ESTABLISHING SHOT: 12 seats, but avoid the two directly in front of the wood-burning oven or you may wish you'd worn a cap and sun block. This is also where you'll find cactus lamps with bulbous leaves of blown glass.
MEDIUM SHOT: The best view of the kitchen, but less interaction with fellow guests than at the communal table. This is where ceviches are assembled, and you can talk to chefs here just like at a sushi bar. That includes Mr. Pyles, who was plating one night.
CLOSE-UP: Chef's hands place ultrathin slice of caramelized orange as a finishing touch on Ecuadorean shrimp with orange marinade in a bowl embedded in ice.

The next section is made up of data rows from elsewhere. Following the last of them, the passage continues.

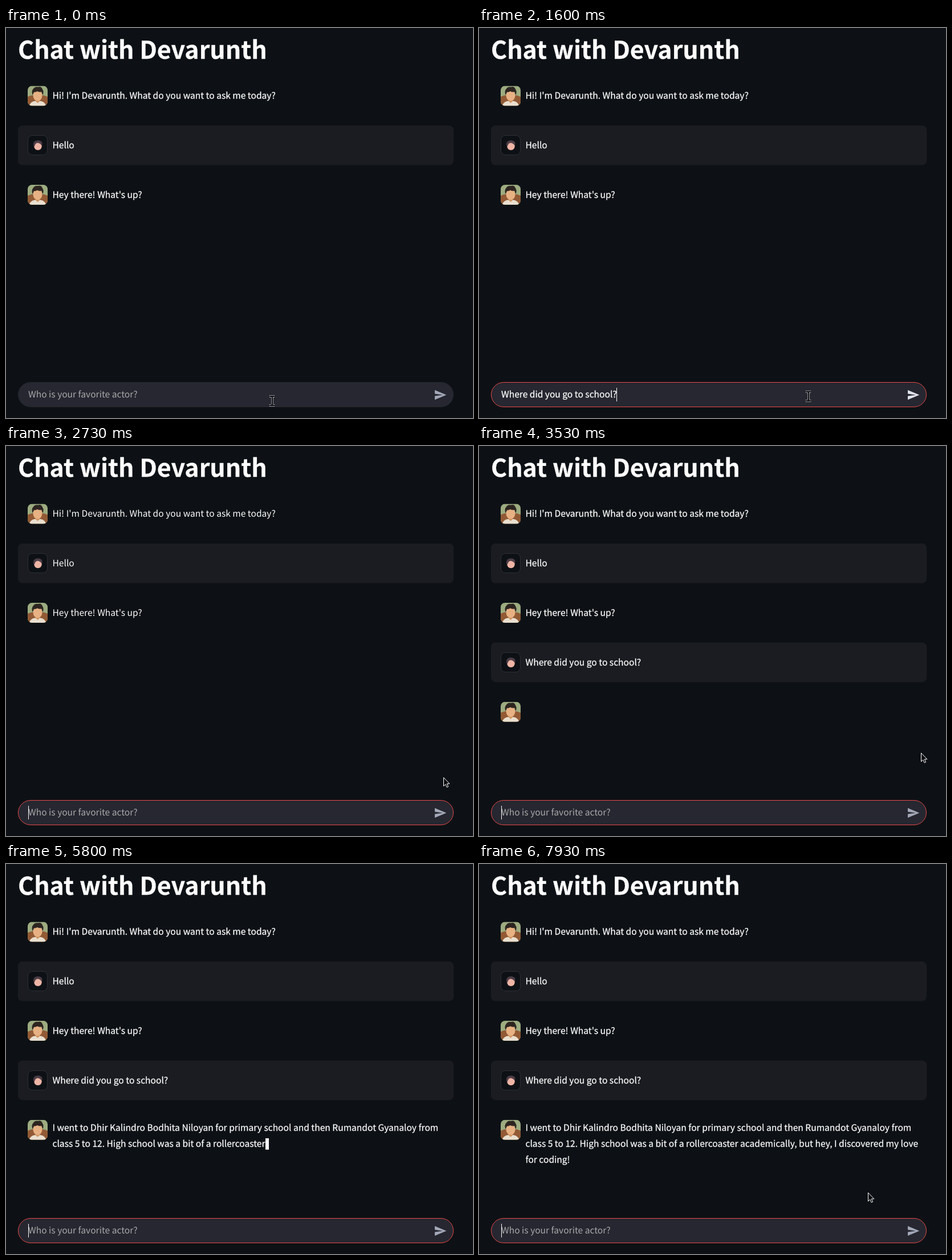
An HTML page that plays this animation: 819 by 684 pixels, repeating every 8 s.

```html
<!DOCTYPE html>
<html lang="en">
<head>
<meta charset="utf-8">
<title>Chat</title>
<style>
html, body { margin: 0; width: 100%; height: 100%; overflow: hidden; background: #0d1115; }
svg { display: block; width: 100%; height: 100%; }
text {
  font: 400 15.58px 'Noto Sans CJK SC', 'Noto Sans CJK JP', 'Noto Sans CJK', 'Open Sans', sans-serif;
  fill: #fdfdfd;
  white-space: pre;
  text-rendering: geometricPrecision;
}
.title { font-size: 42.9px; font-weight: 700; stroke: #fdfdfd; stroke-width: .3px; }
.hint { fill: #a9a9ac; }

/* One loop is 120 ticks; a tick is 1/15 s. */
.anim {
  --late: 0;
  animation: 8s step-end calc(var(--late) * 66.667ms - 4ms) infinite;
}
.log { stroke: #fdfdfd; animation-name: stale; }
.fresh { stroke: #fdfdfd; stroke-width: .25px; }
.field { fill: #262730; stroke: #262730; animation-name: focus; }
.send { fill: #a3a8b8; animation-name: ready; }
.empty { animation-name: empty; }
.typed { opacity: 0; animation-name: typed; }
.caret { fill: #fafafa; opacity: 0; animation-name: blink; }
.asked { opacity: 0; animation-name: asked; }
.answer { opacity: 0; animation-name: answer; }
.part { fill: transparent; stroke: transparent; stroke-width: .25px; animation-name: part; }
.block { opacity: 0; animation-name: block; }
.beam { animation-name: beam; }
.arrow { opacity: 0; animation-name: arrow; }

/* The log is drawn thinner while the page waits for the new message. */
@keyframes stale {
  0%, 35.8333%, 100% { stroke-width: .25px; }
  30.8333% { stroke-width: 0; }
}
@keyframes focus {
  0% { stroke: #262730; }
  7.5%, 100% { stroke: #e8494a; }
}
@keyframes ready {
  0%, 30.8333%, 100% { fill: #a3a8b8; }
  17.5% { fill: #dfe2ea; }
}
@keyframes empty {
  0%, 30.8333%, 100% { opacity: 1; }
  17.5% { opacity: 0; }
}
@keyframes typed {
  0%, 30.8333%, 100% { opacity: 0; }
  17.5% { opacity: 1; }
}
@keyframes blink {
  0%, 14.1667%, 24.1667%, 37.5%, 50.8333%, 64.1667%, 77.5%, 90.8333% { opacity: 0; }
  7.5%, 17.5%, 30.8333%, 44.1667%, 57.5%, 70.8333%, 83.3333%, 96.6667%, 100% { opacity: 1; }
}
@keyframes asked {
  0% { opacity: 0; }
  35.8333%, 100% { opacity: 1; }
}
@keyframes answer {
  0% { opacity: 0; }
  36.6667%, 100% { opacity: 1; }
}
@keyframes part {
  0% { fill: transparent; stroke: transparent; }
  70.8333%, 100% { fill: #fdfdfd; stroke: #fdfdfd; }
}
@keyframes block {
  0% { opacity: 0; transform: translate(501px, 453px); }
  70.8333% { opacity: 1; transform: translate(501px, 453px); }
  71.6667% { opacity: 1; transform: translate(174px, 481px); }
  72.5% { opacity: 1; transform: translate(455px, 481px); }
  73.3333% { opacity: 1; transform: translate(619px, 481px); }
  75% { opacity: 1; transform: translate(160px, 509px); }
  77.5%, 100% { opacity: 0; transform: translate(160px, 509px); }
}
@keyframes beam {
  0% { opacity: 1; transform: translate(467px, 654px); animation-timing-function: steps(6); }
  5% { opacity: 1; transform: translate(417px, 649px); }
  16.6667% { opacity: 1; transform: translate(417px, 649px); animation-timing-function: steps(4); }
  20% { opacity: 1; transform: translate(578px, 646px); animation-timing-function: steps(7); }
  25.8333% { opacity: 1; transform: translate(741px, 641px); }
  26.6667%, 100% { opacity: 0; transform: translate(741px, 641px); }
}
@keyframes arrow {
  0% { opacity: 0; transform: translate(752px, 643px); }
  26.6667% { opacity: 1; transform: translate(752px, 643px); }
  27.5% { opacity: 1; transform: translate(756px, 645px); }
  28.3333% { opacity: 1; transform: translate(748px, 645px); }
  30% { opacity: 1; transform: translate(748px, 645px); animation-timing-function: steps(5); }
  34.1667% { opacity: 1; transform: translate(767px, 581px); animation-timing-function: steps(4); }
  37.5% { opacity: 1; transform: translate(775px, 538px); }
  60.8333% { opacity: 1; transform: translate(787px, 538px); }
  61.6667% { opacity: 0; transform: translate(787px, 538px); }
  96.6667% { opacity: 1; transform: translate(812px, 546px); animation-timing-function: steps(3); }
  99.1667%, 100% { opacity: 1; transform: translate(682px, 576px); }
}
</style>
</head>
<body>
<svg viewBox="0 0 819 684">
  <defs>
    <clipPath id="tile"><rect width="35" height="35" rx="7.5"/></clipPath>
    <g id="host" clip-path="url(#tile)" stroke="none">
      <rect width="35" height="35" fill="#9dac80"/>
      <path d="M0 19Q8 15 17 17Q27 15 35 19V35H0Z" fill="#925a35"/>
      <path d="M3 35Q4 28 13 26.5H22Q31 28 32 35Z" fill="#e9dfcf"/>
      <path d="M14 22H21V27L17.5 30L14 27Z" fill="#cf935f"/>
      <ellipse cx="17.5" cy="17" rx="8" ry="9.5" fill="#e7b183"/>
      <path d="M8.5 16Q6 9 10 5Q13 1 18 2Q24 0 26 6Q29 10 26.5 16Q25 14 24.5 10.5Q20 11.5 17 9.5Q13 11.5 11 11Q10 14 8.5 16Z" fill="#2d2520"/>
    </g>
    <g id="guest" stroke="none">
      <rect x=".5" y=".5" width="34" height="34" rx="7.5" fill="#0d1115" stroke="#2d2f36" stroke-width="1"/>
      <ellipse cx="18" cy="19" rx="6.8" ry="7.3" fill="#eeb5a6"/>
      <path d="M10 18Q9 11 15 9.5Q21 7.5 25 12Q26.5 15 24.5 18Q22 14 18 13.5Q14 13.5 13 17L11.5 20Z" fill="#4b3c45"/>
    </g>
    <rect id="bubble" x="21" width="764" height="69.5" rx="8" fill="#1b1c21" stroke="none"/>
  </defs>

  <rect width="819" height="684" fill="#0d1115"/>
  <text class="title" x="21" y="54.3">Chat with Devarunth</text>

  <g class="anim log">
    <use href="#host" x="38" y="101.5"/>
    <text x="81.5" y="124">Hi! I'm Devarunth. What do you want to ask me today?</text>

    <use href="#bubble" y="171"/>
    <use href="#guest" x="38" y="188"/>
    <text x="81.5" y="211">Hello</text>

    <use href="#host" x="38" y="275"/>
    <text x="81.5" y="298">Hey there! What's up?</text>
  </g>

  <g class="anim asked">
    <use href="#bubble" y="344.7"/>
    <use href="#guest" x="38" y="362"/>
    <text class="fresh" x="81.5" y="384.6">Where did you go to school?</text>
  </g>

  <g class="anim answer">
    <use href="#host" x="38" y="448.7"/>
    <text x="81.5" y="468"><tspan class="anim part">I went to Dhir Kalindro Bodhita Niloyan for primary school </tspan><tspan class="anim part" style="--late:1">and then Rumandot Gyanaloy from</tspan></text>
    <text x="81.5" y="496"><tspan class="anim part" style="--late:1">class 5 to 12. </tspan><tspan class="anim part" style="--late:2">High school was a bit of a rollercoaster </tspan><tspan class="anim part" style="--late:3">academically, but hey, </tspan><tspan class="anim part" style="--late:5">I discovered my love</tspan></text>
    <text x="81.5" y="523.6"><tspan class="anim part" style="--late:5">for coding!</tspan></text>
    <rect class="anim block" width="6" height="20" fill="#fafafa"/>
  </g>

  <rect class="anim field" x="21.5" y="621.5" width="763" height="43" rx="21.5"/>
  <g class="anim empty">
    <text class="hint" x="39" y="648">Who is your favorite actor?</text>
    <rect class="anim caret" x="39" y="631" width="1" height="24"/>
  </g>
  <g class="anim typed">
    <text class="fresh" x="39" y="648">Where did you go to school?</text>
    <rect class="anim caret" x="241" y="631" width="1" height="24"/>
  </g>
  <path class="anim send" d="M752 635L772.3 643.5L752 652V645.4L766 643.5L752 641.6Z"/>

  <g class="anim beam" fill="none">
    <path d="M-4 -8H4M0 -8V8M-4 8H4" stroke="#0b0c10" stroke-width="2"/>
    <path d="M-5 -9.5H5M-5 -6.5H-1M1 -6.5H5M-1.5 -6V6M1.5 -6V6M-5 6.5H-1M1 6.5H5M-5 9.5H5" stroke="#fff" stroke-dasharray="1 1"/>
  </g>
  <path class="anim arrow" d="M.5 .5V15.5L3.8 12.3L6.2 17.6L8.6 16.5L6.3 11.3H10.8Z" fill="#08090c" stroke="#fff"/>
</svg>
</body>
</html>
```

MONTAGE: Experience dessert tapas, six small parfaits of sweets such as coconut tapioca pudding, berries and cava (Spanish sparkling wine), or three chocolate mousses. The kitchen also puts out a variety of tropical desserts. From the oldie-but-goodie department: pastry chef Katherine Clapner's updated Heaven and Hell Cake with chocolate-stuffed raspberries. Another Star Canyon holdover: sky-high slice of cake in multiple layers of devil's food and angel food, as well as peanut butter mousse, all wrapped up in chocolate ganache. First try, this dish was overchilled and harder to crack than an old candy bar. Next time it was perfect, soft and gooey.
REACTION SHOT: Faces of happy eaters.
Cut to the chase
VOICE-OVER: Stephan Pyles' comeback effort is an enormous success. There's so much to experience. Only the caste system that governs reservations detracts. Seats are always reserved for those considered VIPs. Others have to call ahead. Way ahead. But walk-ins can usually find a seat at the communal table or the tapas-ceviche bar, perhaps with a minor wait. Except on weekends, persistent or demanding diners might even wangle a table.
On several visits, pizzas showed the only serious flaws. One was cold. Flavor and ingredient combinations on the other just didn't meet the astronomical standards set by everything else.
Known for his cookbooks and television work as well as hands-on cooking ability, Mr.Pyles is a gastronomic Renaissance man. His years of foodie tourism are reflected all through the menu, along with his astonishing ability to combine exotic flavors and ingredients. He breaks new ground while keeping many of the dishes that have brought him fame. Mr. Pyles has mounted a tour de force encore performance.
FADE OUT: The End
Stephan Pyles (5 stars)
Food: 5 stars
Service: 4 stars
Atmosphere: 5 stars
Price: $$-$$$$ (dinner entrees $24 to $36, tapas and ceviches $6 to $19, desserts $4 to $16)
Address: 1807 Ross Ave., Suite 200 (between Akard and St. Paul)
Hours: Monday-Friday 11:30 a.m. to 2:30 p.m.; Monday-Thursday 5 p.m. (tapas) or 6 p.m. (full service) to 11 p.m.; Friday-Saturday 5 p.m. to 1 a.m. (tapas), 6 p.m. to midnight (full service)
Credit cards: AE, D, DC, MC, V
Wheelchair accessible: Yes
Smoking area: Terrace only